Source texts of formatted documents
——
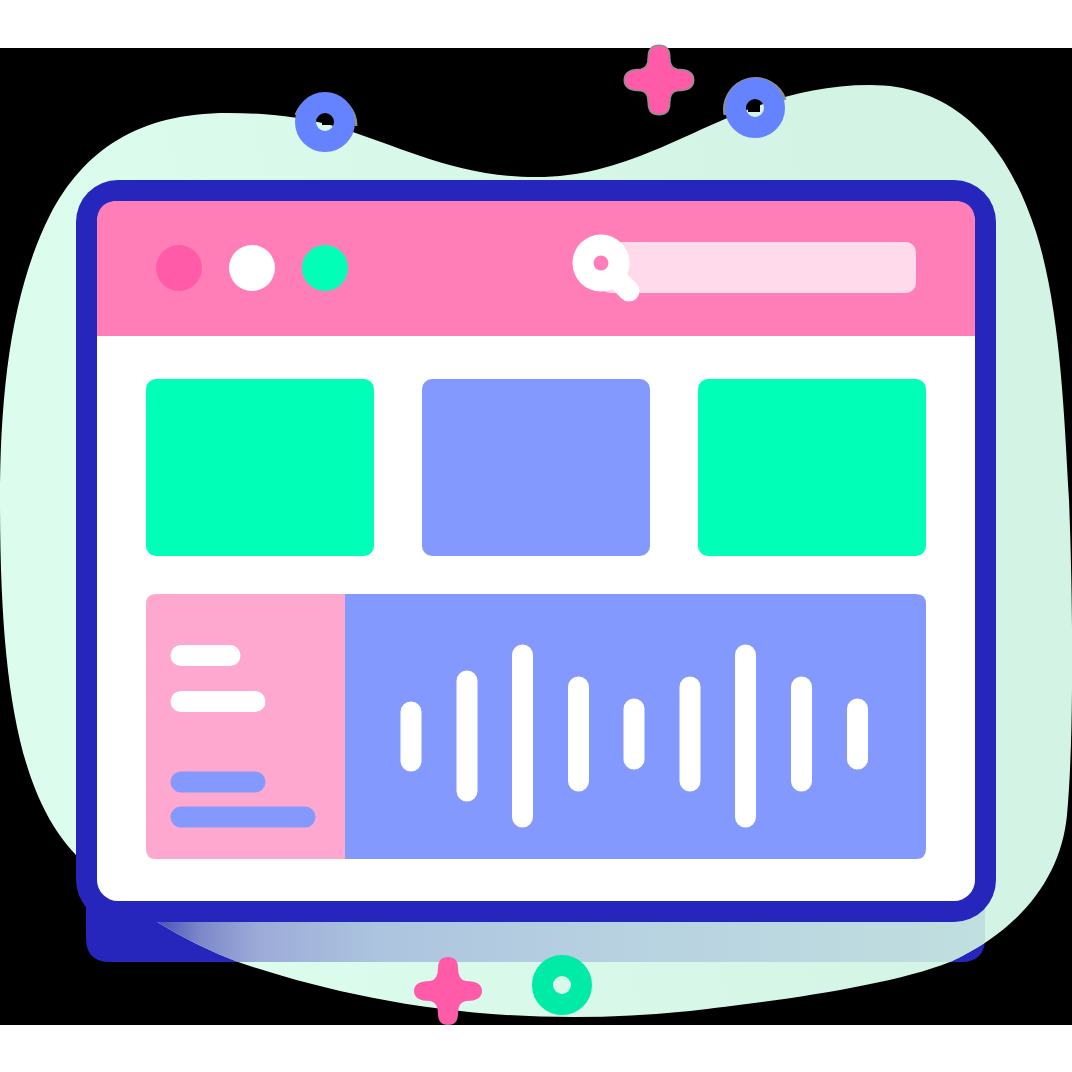
<!DOCTYPE html>
<html lang="en">
<head>
<meta charset="utf-8">
<title>Audio browser window</title>
<style>
:root {
  --white: #fff;
  --black: #000;
  --navy: #2626bc;
  --pink: #ff7eb8;
  --pink-hot: #ff5ba8;
  --pink-soft: #ffa8cf;
  --pink-pale: #ffdaea;
  --green: #00ffb7;
  --green-deep: #00eca6;
  --blue: #8399fe;
  --blue-ring: #6583fe;
  --mint-light: #dcfdee;
  --mint: #d3f3e4;
}
html, body { margin: 0; background: var(--white); overflow: hidden; }
svg { display: block; width: 1072px; height: 1072px; }
.backdrop { fill: var(--black); }
.navy { fill: var(--navy); }
.white { fill: var(--white); }
.pink { fill: var(--pink); }
.pink-hot { fill: var(--pink-hot); }
.pink-soft { fill: var(--pink-soft); }
.pink-pale { fill: var(--pink-pale); }
.green { fill: var(--green); }
.blue { fill: var(--blue); }
.ring { fill: none; stroke-width: 21; }
.ring-blue { stroke: var(--blue-ring); }
.ring-green { stroke: var(--green-deep); }
.edge { fill: none; stroke: #8f8f8f; stroke-width: 3; }
.line { fill: none; stroke-width: 21; stroke-linecap: round; }
.line-white { stroke: var(--white); }
.line-blue { stroke: var(--blue); }
.mint-start { stop-color: var(--mint-light); }
.mint-end { stop-color: var(--mint); }
</style>
</head>
<body>
<svg viewBox="0 0 1072 1072" role="img" aria-label="Browser window with a search bar, cards and an audio waveform">
  <defs>
    <linearGradient id="mint-fade" gradientUnits="userSpaceOnUse" x1="60" y1="620" x2="900" y2="420">
      <stop class="mint-start" offset="0"/>
      <stop class="mint-start" offset=".1"/>
      <stop class="mint-end" offset="1"/>
    </linearGradient>
    <linearGradient id="shadow-fade" gradientUnits="userSpaceOnUse" x1="150" y1="0" x2="985" y2="0">
      <stop offset="0" stop-color="#4048b8"/>
      <stop offset=".06" stop-color="#7c88c9"/>
      <stop offset=".13" stop-color="#9dabd8"/>
      <stop offset=".27" stop-color="#acc4df"/>
      <stop offset=".55" stop-color="#b7d1e1"/>
      <stop offset="1" stop-color="#c0dfdf"/>
    </linearGradient>
    <path id="blob-shape" d="M0 500C0 390 12 290 50 215C84 150 138 113 228 113C268 113 304 117 340 128C400 146 455 177 536 177C660 177 732 85 870 85C962 85 1010 152 1036 232C1060 308 1064 410 1069 500C1073 600 1074 740 1067 815C1061 878 1020 930 950 962C890 986 770 1002 690 1011Q630 1017 574 1017C440 1017 330 993 238 962Q196 946 157 922Q110 891 76 855C20 796 0 690 0 500Z"/>
    <clipPath id="blob-clip"><use href="#blob-shape"/></clipPath>
    <path id="window-shadow" d="M86 890H985V938Q985 962 961 962H110Q86 962 86 938Z"/>
    <path id="sparkle" d="M0 -34Q10 -34 10 -23Q10 -11 18 -10Q34 -10 34 0Q34 10 18 10Q10 11 10 23Q10 34 0 34Q-10 34 -10 23Q-10 11 -18 10Q-34 10 -34 0Q-34 -10 -18 -10Q-10 -11 -10 -23Q-10 -34 0 -34Z"/>
    <rect id="card" width="228" height="177" rx="10"/>
  </defs>

  <rect class="backdrop" y="48" width="1072" height="977"/>
  <use href="#window-shadow" class="navy"/>
  <use href="#blob-shape" fill="url(#mint-fade)"/>
  <g clip-path="url(#blob-clip)">
    <use href="#window-shadow" fill="url(#shadow-fade)"/>
  </g>

  <g id="decorations">
    <path class="edge" d="M296 115A31 31 0 0 1 356 126M725 115A31 31 0 0 1 785 100"/>
    <circle class="ring ring-blue" cx="325" cy="122" r="19.5"/>
    <circle class="ring ring-blue" cx="755" cy="108" r="19.5"/>
    <path class="backdrop" d="M320 117H330V125H322V121H320ZM748 104H760V112H748Z"/>
    <circle class="ring ring-green" cx="562" cy="985" r="19.5"/>
    <use href="#sparkle" class="edge" x="659" y="80"/>
    <use href="#sparkle" class="pink-hot" x="659" y="80"/>
    <use href="#sparkle" class="pink-hot" x="448" y="991"/>
  </g>

  <g id="browser-window">
    <rect class="navy" x="76" y="180" width="920" height="742" rx="42"/>
    <rect class="white" x="97" y="201" width="878" height="700" rx="21"/>
    <path class="pink" d="M97 336V222Q97 201 118 201H954Q975 201 975 222V336Z"/>
    <circle class="pink-hot" cx="179" cy="268" r="23"/>
    <circle class="white" cx="252" cy="268" r="23"/>
    <circle class="green" cx="325" cy="268" r="23"/>
    <g id="search">
      <rect class="pink-pale" x="600" y="242" width="316" height="51" rx="10"/>
      <path class="line line-white" d="M615 277L629 291"/>
      <circle class="white" cx="601" cy="263" r="28.5"/>
      <circle class="pink" cx="601" cy="263" r="7.5"/>
    </g>
  </g>

  <g id="cards">
    <use href="#card" class="green" x="146" y="379"/>
    <use href="#card" class="blue" x="422" y="379"/>
    <use href="#card" class="green" x="698" y="379"/>
  </g>

  <g id="audio-panel">
    <path class="pink-soft" d="M345 594V859H156Q146 859 146 849V604Q146 594 156 594Z"/>
    <path class="blue" d="M345 594H916Q926 594 926 604V849Q926 859 916 859H345Z"/>
    <path class="line line-white" d="M181 655.5H230M181 701.5H255"/>
    <path class="line line-blue" d="M181 782H255M181 817H305"/>
    <path id="waveform" class="line line-white" d="M411 712V761M467 681V791M522.5 655V817M578.5 687V781M634 709V759M690 687V781M745.5 655V817M801.5 687V781M857.5 709V759"/>
  </g>
</svg>
</body>
</html>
——
■ **Task**
In the reply, each line of the data must appear exactly as written, and no picture may appear.

■ **Task result**
<!DOCTYPE html>
<html lang="en">
<head>
<meta charset="utf-8">
<title>Audio browser window</title>
<style>
:root {
  --white: #fff;
  --black: #000;
  --navy: #2626bc;
  --pink: #ff7eb8;
  --pink-hot: #ff5ba8;
  --pink-soft: #ffa8cf;
  --pink-pale: #ffdaea;
  --green: #00ffb7;
  --green-deep: #00eca6;
  --blue: #8399fe;
  --blue-ring: #6583fe;
  --mint-light: #dcfdee;
  --mint: #d3f3e4;
}
html, body { margin: 0; background: var(--white); overflow: hidden; }
svg { display: block; width: 1072px; height: 1072px; }
.backdrop { fill: var(--black); }
.navy { fill: var(--navy); }
.white { fill: var(--white); }
.pink { fill: var(--pink); }
.pink-hot { fill: var(--pink-hot); }
.pink-soft { fill: var(--pink-soft); }
.pink-pale { fill: var(--pink-pale); }
.green { fill: var(--green); }
.blue { fill: var(--blue); }
.ring { fill: none; stroke-width: 21; }
.ring-blue { stroke: var(--blue-ring); }
.ring-green { stroke: var(--green-deep); }
.edge { fill: none; stroke: #8f8f8f; stroke-width: 3; }
.line { fill: none; stroke-width: 21; stroke-linecap: round; }
.line-white { stroke: var(--white); }
.line-blue { stroke: var(--blue); }
.mint-start { stop-color: var(--mint-light); }
.mint-end { stop-color: var(--mint); }
</style>
</head>
<body>
<svg viewBox="0 0 1072 1072" role="img" aria-label="Browser window with a search bar, cards and an audio waveform">
  <defs>
    <linearGradient id="mint-fade" gradientUnits="userSpaceOnUse" x1="60" y1="620" x2="900" y2="420">
      <stop class="mint-start" offset="0"/>
      <stop class="mint-start" offset=".1"/>
      <stop class="mint-end" offset="1"/>
    </linearGradient>
    <linearGradient id="shadow-fade" gradientUnits="userSpaceOnUse" x1="150" y1="0" x2="985" y2="0">
      <stop offset="0" stop-color="#4048b8"/>
      <stop offset=".06" stop-color="#7c88c9"/>
      <stop offset=".13" stop-color="#9dabd8"/>
      <stop offset=".27" stop-color="#acc4df"/>
      <stop offset=".55" stop-color="#b7d1e1"/>
      <stop offset="1" stop-color="#c0dfdf"/>
    </linearGradient>
    <path id="blob-shape" d="M0 500C0 390 12 290 50 215C84 150 138 113 228 113C268 113 304 117 340 128C400 146 455 177 536 177C660 177 732 85 870 85C962 85 1010 152 1036 232C1060 308 1064 410 1069 500C1073 600 1074 740 1067 815C1061 878 1020 930 950 962C890 986 770 1002 690 1011Q630 1017 574 1017C440 1017 330 993 238 962Q196 946 157 922Q110 891 76 855C20 796 0 690 0 500Z"/>
    <clipPath id="blob-clip"><use href="#blob-shape"/></clipPath>
    <path id="window-shadow" d="M86 890H985V938Q985 962 961 962H110Q86 962 86 938Z"/>
    <path id="sparkle" d="M0 -34Q10 -34 10 -23Q10 -11 18 -10Q34 -10 34 0Q34 10 18 10Q10 11 10 23Q10 34 0 34Q-10 34 -10 23Q-10 11 -18 10Q-34 10 -34 0Q-34 -10 -18 -10Q-10 -11 -10 -23Q-10 -34 0 -34Z"/>
    <rect id="card" width="228" height="177" rx="10"/>
  </defs>

  <rect class="backdrop" y="48" width="1072" height="977"/>
  <use href="#window-shadow" class="navy"/>
  <use href="#blob-shape" fill="url(#mint-fade)"/>
  <g clip-path="url(#blob-clip)">
    <use href="#window-shadow" fill="url(#shadow-fade)"/>
  </g>

  <g id="decorations">
    <path class="edge" d="M296 115A31 31 0 0 1 356 126M725 115A31 31 0 0 1 785 100"/>
    <circle class="ring ring-blue" cx="325" cy="122" r="19.5"/>
    <circle class="ring ring-blue" cx="755" cy="108" r="19.5"/>
    <path class="backdrop" d="M320 117H330V125H322V121H320ZM748 104H760V112H748Z"/>
    <circle class="ring ring-green" cx="562" cy="985" r="19.5"/>
    <use href="#sparkle" class="edge" x="659" y="80"/>
    <use href="#sparkle" class="pink-hot" x="659" y="80"/>
    <use href="#sparkle" class="pink-hot" x="448" y="991"/>
  </g>

  <g id="browser-window">
    <rect class="navy" x="76" y="180" width="920" height="742" rx="42"/>
    <rect class="white" x="97" y="201" width="878" height="700" rx="21"/>
    <path class="pink" d="M97 336V222Q97 201 118 201H954Q975 201 975 222V336Z"/>
    <circle class="pink-hot" cx="179" cy="268" r="23"/>
    <circle class="white" cx="252" cy="268" r="23"/>
    <circle class="green" cx="325" cy="268" r="23"/>
    <g id="search">
      <rect class="pink-pale" x="600" y="242" width="316" height="51" rx="10"/>
      <path class="line line-white" d="M615 277L629 291"/>
      <circle class="white" cx="601" cy="263" r="28.5"/>
      <circle class="pink" cx="601" cy="263" r="7.5"/>
    </g>
  </g>

  <g id="cards">
    <use href="#card" class="green" x="146" y="379"/>
    <use href="#card" class="blue" x="422" y="379"/>
    <use href="#card" class="green" x="698" y="379"/>
  </g>

  <g id="audio-panel">
    <path class="pink-soft" d="M345 594V859H156Q146 859 146 849V604Q146 594 156 594Z"/>
    <path class="blue" d="M345 594H916Q926 594 926 604V849Q926 859 916 859H345Z"/>
    <path class="line line-white" d="M181 655.5H230M181 701.5H255"/>
    <path class="line line-blue" d="M181 782H255M181 817H305"/>
    <path id="waveform" class="line line-white" d="M411 712V761M467 681V791M522.5 655V817M578.5 687V781M634 709V759M690 687V781M745.5 655V817M801.5 687V781M857.5 709V759"/>
  </g>
</svg>
</body>
</html>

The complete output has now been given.